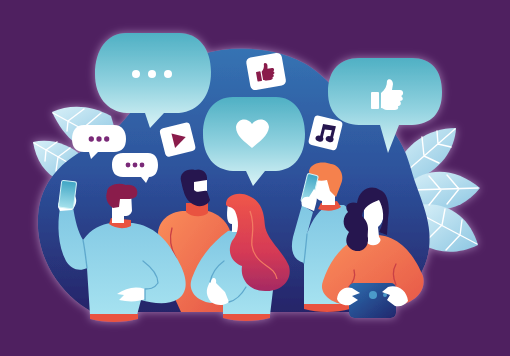
<!DOCTYPE html>
<html lang="en">
<head>
<meta charset="utf-8">
<title>Social conversation illustration</title>
<style>
:root{--plum:#4f2060;--navy:#25215c;--ink:#28164f;--maroon:#8a1d4c;--orange:#f4744f;--coral:#e9523f;--sky:#8fd3e8;--shade:#5fa9cd;--white:#fff;--violet:#7a2a78;--leaf:#b5def0}
html,body{margin:0;padding:0;background:var(--plum)}
body{width:510px;height:356px;overflow:hidden}
svg{display:block}
.white{fill:var(--white)}
.ink{fill:var(--ink)}
.navy{fill:var(--navy)}
.maroon{fill:var(--maroon)}
.violet{fill:var(--violet)}
.coral{fill:var(--coral)}
.sweater{fill:url(#sweater)}
.warm{fill:url(#warm)}
.bubble{fill:url(#bubble)}
.leaf{fill:url(#leafTone)}
.vein{fill:none;stroke:var(--white);stroke-width:1.4;stroke-linecap:round}
.fold{fill:none;stroke:var(--shade);stroke-width:1.3;stroke-linecap:round}
.warm-fold{fill:none;stroke:#c93f45;stroke-width:1.3;stroke-linecap:round}
</style>
</head>
<body>
<svg width="510" height="356" viewBox="0 0 510 356" role="img" aria-label="Five friends with phones and a tablet under chat bubbles">
<defs>
<linearGradient id="blob" x1="0" y1="0" x2="0" y2="1"><stop offset="0" stop-color="#3573b3"/><stop offset=".5" stop-color="#2d509a"/><stop offset="1" stop-color="#262469"/></linearGradient>
<linearGradient id="bubble" x1="0" y1="0" x2="0" y2="1"><stop offset="0" stop-color="#4fb0c4"/><stop offset=".55" stop-color="#93d3e0"/><stop offset="1" stop-color="#d9f3f6"/></linearGradient>
<linearGradient id="sweater" x1="0" y1="0" x2="0" y2="1"><stop offset="0" stop-color="#80c7e3"/><stop offset="1" stop-color="#a6e2f0"/></linearGradient>
<linearGradient id="warm" x1="0" y1="0" x2="1" y2="1"><stop offset="0" stop-color="#fa8d5a"/><stop offset="1" stop-color="#e65748"/></linearGradient>
<linearGradient id="redHair" x1="0" y1="0" x2="0" y2="1"><stop offset="0" stop-color="#f0574a"/><stop offset=".6" stop-color="#d53a55"/><stop offset="1" stop-color="#a52a63"/></linearGradient>
<linearGradient id="leafTone" x1="0" y1="0" x2="1" y2="1"><stop offset="0" stop-color="#d8f0f8"/><stop offset="1" stop-color="#8cc6e2"/></linearGradient>
<linearGradient id="screen" x1="0" y1="0" x2="0" y2="1"><stop offset="0" stop-color="#3fa5c4"/><stop offset="1" stop-color="#a5e1ec"/></linearGradient>
<linearGradient id="tablet" x1="0" y1="0" x2="1" y2="1"><stop offset="0" stop-color="#2d6fb0"/><stop offset="1" stop-color="#20276d"/></linearGradient>
<filter id="glow" x="-10%" y="-10%" width="120%" height="120%"><feDropShadow dx="0" dy="0" stdDeviation="4" flood-color="#d9b8e6" flood-opacity=".6"/></filter>
<g id="thumb"><rect x="-16" y="-3" width="8" height="17" rx="1"/><path d="M-6-2C-2-5 0-9 0-14C1-17 6-16 6-11L5-5H13C17-5 17 0 14 1C17 3 16 6 13 6C15 9 13 11 11 11C12 14 10 15 7 15H0C-3 15-4 13-6 13Z"/></g>
<g id="dots"><circle cx="-7" r="2.4"/><circle r="2.4"/><circle cx="7" r="2.4"/></g>
</defs>

<rect width="510" height="356" fill="var(--plum)"/>

<g id="scene" filter="url(#glow)">
<g id="leaves-left">
<path class="leaf" d="M52 112C70 104 91 105 111 116L118 140L76 144C66 136 58 125 52 112Z"/>
<path class="leaf" d="M33 142C51 138 70 144 84 158L60 181C45 174 36 160 33 142Z"/>
<path class="vein" d="M53 113L108 143M68 121L84 109M82 129L101 113M68 121L67 131M34 143L74 166M46 150L57 142M58 157L70 148M46 150L45 161M58 157L56 171"/>
</g>
<g id="leaves-right">
<path class="leaf" d="M396 168C404 146 427 128 456 128C455 149 441 171 412 181Z"/>
<path class="leaf" d="M408 184C428 166 456 168 480 188C465 207 444 214 420 207Z"/>
<path class="leaf" d="M418 205C447 200 470 217 478 245C457 255 439 253 423 245Z"/>
<path class="vein" d="M455 129L400 177M438 144L437 131M424 156L422 137M438 144L451 147M424 156L439 163M478 188L412 190M459 189L447 175M441 190L429 176M459 189L447 204M441 190L429 205M477 244L422 215M460 235L462 220M442 225L445 209M460 235L446 250M442 225L428 239"/>
</g>
<path id="backdrop" fill="url(#blob)" d="M38 216C40 182 62 160 93 145C129 128 138 91 170 69C205 45 262 41 304 63C328 76 337 97 365 109C391 121 404 143 411 169C418 195 433 219 429 249C425 278 405 296 387 312H92C61 295 35 258 38 216Z"/>

<g id="bearded-man">
<path class="warm" d="M158 232C160 218 172 211 185 211H208C222 215 232 226 232 243L227 312H181L160 266Z"/>
<path class="coral" d="M186 203H208V213C202 218 191 217 186 212Z"/>
<path class="white" d="M187 178H207V196L198 205L187 198Z"/>
<path class="ink" d="M181 181C179 173 187 168 195 170C201 168 208 172 207 180L194 182V190C198 194 202 190 207 191L210 200C207 207 197 208 191 203C185 199 183 190 181 181Z"/>
<path class="warm-fold" d="M172 228C169 238 171 249 176 258"/>
</g>

<g id="phone-selfie-man">
<path class="sweater" d="M60 208L73 207C75 220 78 232 83 240C91 229 101 224 112 223H133C153 226 166 238 176 257C187 275 190 291 178 299C167 306 152 303 141 300L137 315H90L87 268C79 272 71 269 66 261C58 246 57 225 60 208Z"/>
<path class="coral" d="M111 218L131 220V226C123 230 115 228 109 224ZM90 314H138V319C124 323 104 323 90 319Z"/>
<path class="white" d="M112 194L131 191L132 211C130 216 127 216 124 216V223H112Z"/>
<path class="maroon" d="M107 192C107 185 118 182 126 185C133 184 139 188 137 195C135 200 127 199 120 199L119 207L113 208C107 204 105 198 107 192Z"/>
<path class="white" d="M145 289C135 286 126 288 117 294L124 295L119 300C128 302 138 302 145 299ZM58 207C58 199 64 196 70 199L75 196C78 201 75 207 72 210L60 211Z"/>
<rect x="60" y="181" width="15" height="27" rx="2" fill="url(#screen)" stroke="#d3f3f7" transform="rotate(7 67 195)"/>
<path class="fold" d="M83 240C85 250 86 260 87 268M143 261C151 267 158 275 158 283C154 289 149 289 145 289M145 289V300"/>
</g>

<g id="red-haired-woman">
<path class="sweater" d="M228 231C241 230 264 233 270 249L273 290L270 315H223V299L211 303C197 301 187 291 192 278C198 261 210 244 228 231Z"/>
<path class="coral" d="M223 314H270V318C256 322 236 322 223 318Z"/>
<path class="white" d="M228 203L242 201V232H232V224C227 224 226 217 228 203Z"/>
<path fill="url(#redHair)" d="M226 205C225 195 239 191 249 196C263 202 264 215 265 226C267 240 283 251 289 266C293 281 280 292 265 291C249 291 240 279 242 266C231 262 227 251 232 241C240 232 239 220 235 211C232 206 229 208 226 205Z"/>
<path class="white" d="M211 302C204 293 207 287 211 280C214 276 217 279 216 283L225 292L229 302C222 307 216 305 211 302Z"/>
<path class="fold" d="M224 261C217 266 212 273 210 282M229 302C237 300 242 294 246 287"/>
<path fill="none" stroke="#f27a62" stroke-width="1.3" d="M250 211C258 233 246 241 256 256C262 266 275 267 277 279"/>
</g>

<g id="calling-man">
<path class="sweater" d="M302 205L313 212L307 234C312 220 319 208 331 205H344C352 210 357 225 357 241L350 305H304V263C293 260 290 250 293 237Z"/>
<path class="coral" d="M321 203L337 201L341 207C334 212 325 211 318 209ZM304 304H350V309C336 313 318 313 304 309Z"/>
<path class="white" d="M314 178H335V205H322V201C314 200 313 191 314 178Z"/>
<path fill="#f5814e" d="M309 171C311 162 324 161 331 164C340 165 345 176 341 184L336 197L330 191L327 180C319 182 309 180 309 171Z"/>
<rect x="304" y="174" width="11" height="29" rx="2" fill="url(#screen)" stroke="#d3f3f7" transform="rotate(14 309 189)"/>
<path class="white" d="M302 206C300 199 304 196 309 197L314 189C319 193 317 201 314 211Z"/>
<path class="fold" d="M307 234C306 245 305 254 304 263"/>
</g>

<g id="tablet-woman">
<path class="warm" d="M352 241C362 236 379 233 388 237C405 243 416 259 423 276C427 292 413 304 395 306L391 312H352L348 305C332 304 318 294 323 281C329 263 339 249 352 241Z"/>
<path class="white" d="M364 197H382C385 210 385 222 378 227L379 237C385 242 372 251 364 240Z"/>
<path class="ink" d="M357 203C359 189 371 184 380 190C389 193 390 210 388 219L387 235L379 232C386 220 383 207 379 200C371 203 363 207 362 216C371 225 367 231 368 238C369 250 358 254 351 249C344 244 346 237 349 232C341 226 343 216 348 212C343 205 350 201 357 203Z"/>
<path class="warm-fold" d="M354 270C356 277 353 283 348 288M396 264C392 271 393 278 396 285"/>
<rect x="349" y="283" width="47" height="35" rx="5" fill="url(#tablet)"/>
<circle cx="373" cy="295" r="4" fill="#4b9ac9"/><circle cx="385" cy="295" r="2" fill="#4b9ac9"/>
<path class="white" d="M337 299C338 290 345 286 352 288L360 293L352 296L358 300L350 305C344 306 339 304 337 299ZM408 301C407 290 397 284 388 287L382 292L390 295L387 300L395 306C401 307 405 305 408 301Z"/>
</g>

<g id="chat-bubbles">
<path class="bubble" d="M126 33H179C199 33 211 49 211 72C211 96 199 111 179 113H164L150 128L145 113H127C107 112 95 96 95 74C95 50 107 33 126 33Z"/>
<g class="white"><circle cx="136" cy="74" r="4"/><circle cx="152" cy="74" r="4"/><circle cx="168" cy="74" r="4"/></g>
<path class="bubble" d="M233 97H276C294 97 305 112 305 134C305 156 294 170 276 171H265L253 186L246 171H233C214 170 203 156 203 134C203 112 214 97 233 97Z"/>
<path class="white" d="M252 148C244 141 236 136 236 127C237 118 248 117 252 124C257 117 268 118 269 127C268 136 260 141 252 148Z"/>
<path class="bubble" d="M359 58H412C431 58 442 70 442 92C442 114 431 124 412 125H399L388 153L380 125H359C340 124 328 113 328 92C328 70 340 58 359 58Z"/>
<use class="white" href="#thumb" transform="translate(387 95)"/>
<path class="white" d="M84 125H114C122 125 126 131 126 139C126 147 122 152 114 152H98L91 159L89 152H84C76 152 72 147 72 139C72 131 76 125 84 125Z"/>
<use class="violet" href="#dots" transform="translate(99 139) scale(1.1)"/>
<path class="white" d="M123 153H148C155 153 158 158 158 165C158 172 155 177 149 177L146 183L141 177H123C115 177 112 172 112 165C112 158 115 153 123 153Z"/>
<use class="violet" href="#dots" transform="translate(135 165)"/>
</g>

<g id="reaction-cards">
<g transform="translate(266 71) rotate(-10)"><rect class="white" x="-18" y="-16" width="36" height="33" rx="5"/><use class="maroon" href="#thumb" transform="translate(-1 1) scale(.57)"/></g>
<g transform="translate(178 139) rotate(-14)"><rect class="white" x="-16" y="-14" width="31" height="29" rx="4"/><path class="maroon" d="M-5-7L8 0L-5 8Z"/></g>
<g transform="translate(326 133) rotate(14)"><rect class="white" x="-15" y="-15" width="29" height="30" rx="4"/><path class="ink" d="M-5-8L8-9V5H5V-4L-2-3V7H-5Z"/><ellipse class="ink" cx="-5" cy="7" rx="4" ry="3"/><ellipse class="ink" cx="5" cy="5" rx="4" ry="3"/></g>
</g>
</g>
</svg>
</body>
</html>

■ What this task involves
Check each line of the data above for the word "linecap" and copy the ones where it is found.

■ Exercise response
.vein{fill:none;stroke:var(--white);stroke-width:1.4;stroke-linecap:round}
.fold{fill:none;stroke:var(--shade);stroke-width:1.3;stroke-linecap:round}
.warm-fold{fill:none;stroke:#c93f45;stroke-width:1.3;stroke-linecap:round}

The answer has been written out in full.